Known for his years in the pioneering Christian hip-hop crew Freedom of Soul and more recently for his solo efforts Risen Son
and 586, Peace 586 returns to the scene for possibly his last album in Generations.
"The vision of this record was to show how God has used me throughout he years," Peace 586 says. "I wanted to reconnect with
the old school emcees and crews for one last time and show how I've been an inspiration to the future of this side of hip-hop as
On Generations, Peace 586 collaborates with some of the brightest stars in hip-hop including Pigeon John, LPG, Raphi, Remnant,
and Mass Reality. He also brings old-school emcees I.D.O.L. King and Noel Arthurton of the Dynamic Twins out of hiding and
collaborates once again with longtime friends Sup the Chemist of SFC and R&B icon Jon Gibson.
The song with Gibson, Love's Still There, is the album's first single. It revisits the theme of their first collaborative effort This is
Love from Freedom of Soul's 1991 album Caught in a Land of Time.
Peace 586 explains, "I said to Jon, 'We did the This is Love thing, let's just piggy back on it and tell 'em that the love is still
there'. He said 'cool, that's a good idea'. I wrote the rap verses first and he figured out the structure of the song and it was done."
The song carries the same message as the original, one of simple appreciation for God's love.
"It's the only way that I can best describe our relationship," Peace 586 says. "After everything I've done in my life, I'ms till
loved by God. All my faults, all the wrong things I've done - God still loves me. And if He can love me, He can love anybody
The song Respect, with Noel Arthurton of the Dynamic Twins, is also very meaningful to Peace 586.
"It was cool hooking up 'cuz we got to touch base and talk because I haven't seen him in 5 years.
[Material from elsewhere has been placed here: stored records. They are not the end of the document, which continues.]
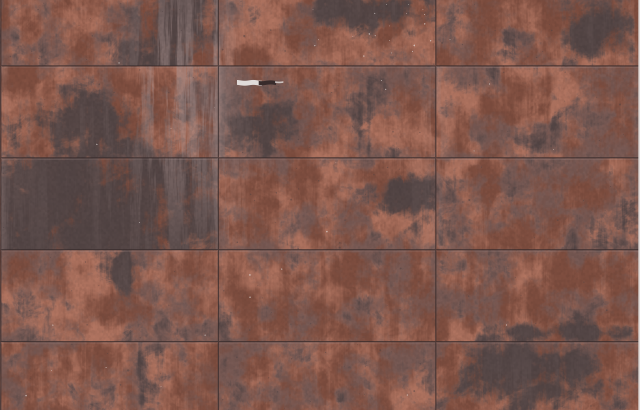
This texture is drawn by a Shadertoy shader. Its source:

```glsl
const vec2 PANEL_SIZE = vec2(0.5305, 0.2242);
const vec2 PANEL_ORIGIN = vec2(0.002, 0.1667);

const vec3 UMBER = vec3(0.48, 0.295, 0.24);
const vec3 COPPER = vec3(0.67, 0.44, 0.365);
const vec3 TAUPE = vec3(0.45, 0.355, 0.345);
const vec3 SOOT = vec3(0.31, 0.26, 0.26);
const vec3 PALE = vec3(0.64, 0.55, 0.54);
const vec3 JOINT = vec3(0.22, 0.17, 0.17);
const vec3 CHALK = vec3(0.88, 0.86, 0.85);

// Soot stains: centre and radius; each stays within its own panel
const vec4 STAINS[10] = vec4[10](
    vec4(0.27, 0.50, 0.50, 0.22), vec4(0.21, 0.69, 0.20, 0.085),
    vec4(0.92, 0.97, 0.15, 0.07), vec4(1.47, 0.93, 0.14, 0.07),
    vec4(1.42, 0.19, 0.18, 0.025), vec4(1.28, 0.08, 0.22, 0.08),
    vec4(0.42, 0.93, 0.09, 0.11), vec4(0.66, 0.70, 0.06, 0.05),
    vec4(0.30, 0.32, 0.03, 0.07), vec4(0.98, 0.53, 0.07, 0.07));

vec3 hash3(vec2 p) {
    vec3 q = fract(vec3(p.xyx) * vec3(0.1031, 0.1030, 0.0973));
    q += dot(q, q.yxz + 33.33);
    return fract((q.xxy + q.yzz) * q.zyx);
}

// Cellular noise with softly blended cells
float cellNoise(vec2 p) {
    vec2 cell = floor(p);
    vec2 total = vec2(0.0);
    for (int y = -1; y <= 1; y++)
    for (int x = -1; x <= 1; x++) {
        vec2 id = cell + vec2(x, y);
        vec3 h = hash3(id);
        vec2 d = id + 0.2 + 0.6 * h.xy - p;
        total += exp(-5.0 * dot(d, d)) * vec2(h.z, 1.0);
    }
    return total.x / total.y;
}

float layeredNoise(vec2 p) {
    float sum = 0.0, amplitude = 0.42;
    for (int i = 0; i < 5; i++) {
        sum += amplitude * cellNoise(p);
        p = p * 2.03 + vec2(17.3, 9.1);
        amplitude *= 0.62;
    }
    return sum;
}

vec2 panelId(vec2 p) { return floor((p - PANEL_ORIGIN) / PANEL_SIZE); }

float blob(vec2 p, vec2 centre, vec2 radius) {
    vec2 q = (p - centre) / radius;
    return exp(-dot(q, q));
}

float sootAmount(vec2 p, vec2 id) {
    float sum = 0.0;
    for (int i = 0; i < 10; i++)
        if (panelId(STAINS[i].xy) == id) sum += blob(p, STAINS[i].xy, STAINS[i].zw);
    return min(sum, 1.0);
}

// Coverage of a shape whose edge lies at zero distance
float coverage(float dist, float px) { return clamp(0.5 - dist / px, 0.0, 1.0); }

float boxDistance(vec2 p, vec2 centre, vec2 halfSize) {
    vec2 q = abs(p - centre) - halfSize;
    return max(q.x, q.y);
}

// Thin line of a given half width, never brighter than its true coverage
float line(float dist, float halfWidth, float px) {
    return coverage(abs(dist) - max(halfWidth, 0.5 * px), px) * min(1.0, 2.0 * halfWidth / px);
}

// Small chips scattered one per cell
float flecks(vec2 p, float scale, float density, float px) {
    vec2 q = p * scale;
    vec2 cell = floor(q);
    vec3 h = hash3(cell + 71.0);
    float radius = 0.04 + 0.13 * h.x * h.y;
    float dist = length(q - cell - 0.2 - 0.6 * h.xy) - radius;
    return coverage(dist / scale, px) * step(h.z, density);
}

void mainImage(out vec4 fragColor, in vec2 fragCoord) {
    float px = 1.0 / iResolution.y;
    vec2 p = fragCoord * px;
    vec2 id = panelId(p);
    vec2 local = (p - PANEL_ORIGIN) / PANEL_SIZE - id;
    vec2 edge = min(local, 1.0 - local) * PANEL_SIZE;
    vec3 seed = hash3(id + 23.0);

    // Rust tone, different in each panel
    vec2 q = p + floor(seed.xy * 40.0);
    vec2 warp = 0.006 * sin(q.yx * 43.0 + 2.0 * sin(q * 29.0));
    float tone = layeredNoise((q + warp) * vec2(12.0, 10.0));
    float haze = layeredNoise((q - warp) * vec2(13.0, 14.0) + 50.0);
    float streak = layeredNoise(q * vec2(44.0, 3.0) + 90.0);
    float grain = cellNoise(q * vec2(190.0, 170.0));
    float rust = tone + 0.4 * (streak - 0.5) + 0.08 * (seed.z - 0.5);
    vec3 color = mix(UMBER, COPPER, smoothstep(0.28, 0.74, rust));
    float rim = exp(-min(edge.x, edge.y) / 0.012);
    float veil = haze + 0.25 * (streak - 0.5) + 0.1 * rim;
    color = mix(color, TAUPE, 0.75 * smoothstep(0.4, 0.74, veil));

    // Soot patches and pale runs
    float soot = sootAmount(p, id);
    float patches = 0.6 * haze + 0.4 * tone + 0.3 * (streak - 0.5);
    color = mix(color, SOOT, 0.95 * smoothstep(0.55, 0.81, patches + 0.36 * soot));
    float runs = blob(p, vec2(0.44, 0.78), vec2(0.12, 0.28)) + 0.15 * soot;
    runs += 0.6 * exp(-edge.x / 0.015) * step(1.0, id.y);
    color = mix(color, PALE, 0.55 * min(runs, 1.0) * smoothstep(0.44, 0.7, streak));
    color *= 0.96 + 0.08 * grain;

    // Chips, with denser clusters in the upper panels
    float cluster = blob(p, vec2(0.96, 0.93), vec2(0.13, 0.08));
    color = mix(color, CHALK, 0.7 * flecks(p, 75.0, 0.001 + 0.15 * cluster, px));
    color = mix(color, SOOT, 0.5 * flecks(p + 5.0, 60.0, 0.04, px));

    // Torn sliver with a dark end
    vec2 torn = p + vec2(0.0, 0.001 * sin(p.x * 150.0));
    color = mix(color, CHALK, coverage(boxDistance(torn, vec2(0.608, 0.798), vec2(0.03, 0.006)), px));
    color = mix(color, JOINT, coverage(boxDistance(torn, vec2(0.652, 0.798), vec2(0.021, 0.005)), px));
    color = mix(color, CHALK, 0.8 * coverage(boxDistance(torn, vec2(0.681, 0.8), vec2(0.01, 0.002)), px));

    // Joints with a worn highlight along each top edge
    float topEdge = (1.0 - local.y) * PANEL_SIZE.y;
    color = mix(color, PALE, (0.1 + 0.6 * tone) * line(topEdge - 0.0032, 0.001, px));
    color = mix(color, JOINT, 0.85 * line(min(edge.x, edge.y), 0.0013, px));
    color = mix(color, CHALK, coverage(iResolution.x * px - 0.004 - p.x, px));

    fragColor = vec4(color, 1.0);
}
```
We got to talk about old times
and reconnect about music."
While the two veterans were talking, they both noticed they were dealing with a disturbing trend: the new school was taking the
old school for granted, and not thanking them for being trailblazers.
"Young kids are still treating us as if we're no-ones and not giving us credit for them getting their record deals or them getting
their props." Peace 586 says.
"I just don't feel respected sometimes - and he felt the same way, so we just wrote some verses on how we feel."
Mourning for the Art is another moving piece on the album, and features Sev Statik.
"The idea for the song was pretty much Dax's idea," Peace 586 says. "It's about how me and Sev Statik were both originally
from New York and how hip-hop started there and it's just not the same," says Peace 586. "Dax just wanted to put us together
and have something about how we long for the true artform to come back."
Progress featuring I.D.O.L. King is another highlight on the album, featuring a chilled-out bassline and soft strings. Peace 586
says that the song talks about how all emcees representing Christ should focus more on the fact they represent the same cause
and lesson doctrinal differences.
PO Box 12698 Seattle WA 98111
Everything I is a song that features the first-ever appearance of the Saturday Night Freestylers, a band formed by Zane of the
Tunnel Rats. The song is sure to be a favorite for many, with a melodic, singsong chorus and carefree rhyming.
The album is capped with the anthem Here for Years, a song boldly proclaiming the lngevity of Peace and the Tunnel Rats over a
processional trumpet sample. The song features Propoganda, Macho and Dokument of the Tunnel Rats.
Generations boasts an impressive array of music production - handled primarily by Dert of the Tunnel Rats. Although Peace
586 is well known for his boom-bap beats, Dert explains that both Peace and the Tunnel Rats felt it was best for him to concentrate
more on his rhymes for Generations for the album to really make a markt.
"He has been througha lot and has helped a lot of people and if I can help him out and our team by contributing to a good album...
it's all good," Dert says. "And yeah, I wanted to help bridge the gap from old to new with one of Christian hip-hop's most
respected veteran emcees."
Peace 586 says Generations more accurately portrays his abilities than his last release, 586. He also says he is counting his
blessings to have been able to accomplish all he has in hip-hop.
"I'm proud of this record because it shows me that I have favor with God and other industry cats," Peace 586 says, "I never
burned nobody and when everyone talks about me its always positive. That show in the record. I don't think anyone in the
Gospel industry could have done what we've done with this record, from the gathering of all crews to the production and the
making of these songs!"